#### [Work required]
Search the material below for the string "points" and extract each line that has it.

#### [Supplied records]
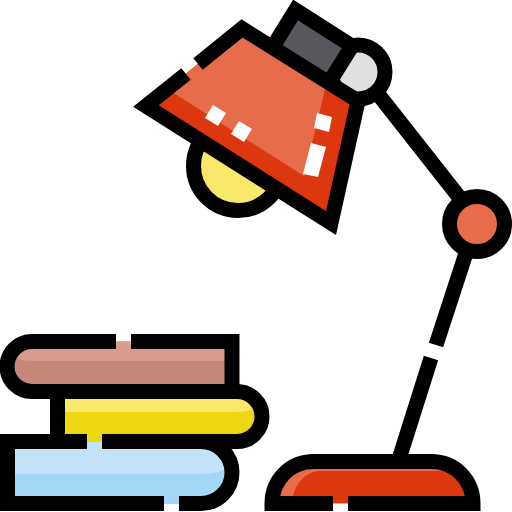
<!DOCTYPE html>
<html lang="en">
<head>
<meta charset="utf-8">
<title>Desk lamp and books</title>
<style>
:root {
  --ink: #000;
  --paper: #fff;
  --red: #dc370f;
  --coral: #e66c4c;
  --bulb: #f9e86a;
  --yellow: #eed811;
  --rose: #c48778;
  --rose-light: #d99b8a;
  --blue: #a4d7f6;
  --blue-light: #c3e3f8;
  --grey-dark: #59575d;
  --grey-light: #e0e0e0;
}
html, body { margin: 0; background: var(--paper); overflow: hidden; }
svg { display: block; width: 512px; height: 512px; }
.line { fill: none; stroke: var(--ink); stroke-width: 15; stroke-miterlimit: 10; }
.outlined { stroke: var(--ink); stroke-width: 15; }
.red { fill: var(--red); }
.coral { fill: var(--coral); }
.bulb { fill: var(--bulb); }
.yellow { fill: var(--yellow); }
.rose { fill: var(--rose); }
.rose-light { fill: var(--rose-light); }
.blue { fill: var(--blue); }
.blue-light { fill: var(--blue-light); }
.grey-dark { fill: var(--grey-dark); }
.grey-light { fill: var(--grey-light); }
.shine { fill: var(--paper); }
</style>
</head>
<body>
<svg viewBox="0 0 512 512" role="img" aria-label="Red desk lamp beside a stack of three books">
  <g id="books">
    <g id="blue-book">
      <path class="blue" d="M7 442H202a31 31 0 0 1 0 62H7Z"/>
      <path class="blue-light" d="M7 442H202Q230 442 233 464Q222 474 202 474H15Z"/>
    </g>
    <g id="yellow-book">
      <path class="yellow" d="M58 392H237a25 25 0 0 1 0 50H58Z"/>
      <path class="bulb" d="M58 392H237Q259 392 262 405Q252 412 237 412H65V392Z"/>
    </g>
    <g id="rose-book">
      <path class="rose" d="M232 341.500H32a25 25 0 0 0 0 50H232Z"/>
      <path class="rose-light" d="M232 341.500H32Q11 341 9 354Q18 361 32 361H232Z"/>
    </g>
    <path class="line" d="M87 441.500H7.500V503.500H164M179 503.500H201a31 31 0 0 0 0-62H102"/>
    <path class="line" d="M57.500 442V391.500H237a25 25 0 0 1 0 50H102"/>
    <path class="line" d="M116 341.500H32a25 25 0 0 0 0 50H232V341.500H131"/>
  </g>

  <g id="lamp">
    <g id="base">
      <path class="red" d="M272 503.500C272 480 290 461.500 314 461.500H431C455 461.500 473 480 473 503.500Z"/>
      <path class="coral" d="M278 496C283 478 296 468 314 468H431Q440 468 446 471H321C307 471 297 481 293 496Z"/>
      <path class="line" d="M333 503.500H272C272 480 290 461.500 314 461.500H431C455 461.500 473 480 473 503.500H348"/>
    </g>
    <g id="arm">
      <path class="line" d="M378 94L463 202M467 250L436 345M431 358L400 456"/>
      <circle class="coral outlined" cx="477" cy="224" r="27.500"/>
    </g>
    <g id="cap">
      <circle class="grey-light outlined" cx="358" cy="72" r="27"/>
      <path class="grey-dark" d="M274 46L295 10L351 46L331 78Z"/>
      <path class="line" d="M274 45L295.500 10L352 46L332 78"/>
    </g>
    <circle id="bulb" class="bulb outlined" cx="238" cy="166" r="44.500"/>
    <g id="shade">
      <path class="red" d="M146 106L242 28L358 101L331 223Z"/>
      <path class="coral" d="M172 92L186 74L198 64L242 28L327 81L304 176Z"/>
      <path class="line" d="M186 74L146 106L331 223L358 101L242 28.500L198 64"/>
      <g id="reflections" class="shine">
        <polygon points="213,105 226,113 218,126 205,118"/>
        <polygon points="239,121 252,129 244,142 231,134"/>
        <polygon points="317,113 332,117 329,132 314,128"/>
        <polygon points="311,143 326,147 318,177 303,174"/>
      </g>
    </g>
  </g>
</svg>
</body>
</html>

#### [Response to this task]
        <polygon points="213,105 226,113 218,126 205,118"/>
        <polygon points="239,121 252,129 244,142 231,134"/>
        <polygon points="317,113 332,117 329,132 314,128"/>
        <polygon points="311,143 326,147 318,177 303,174"/>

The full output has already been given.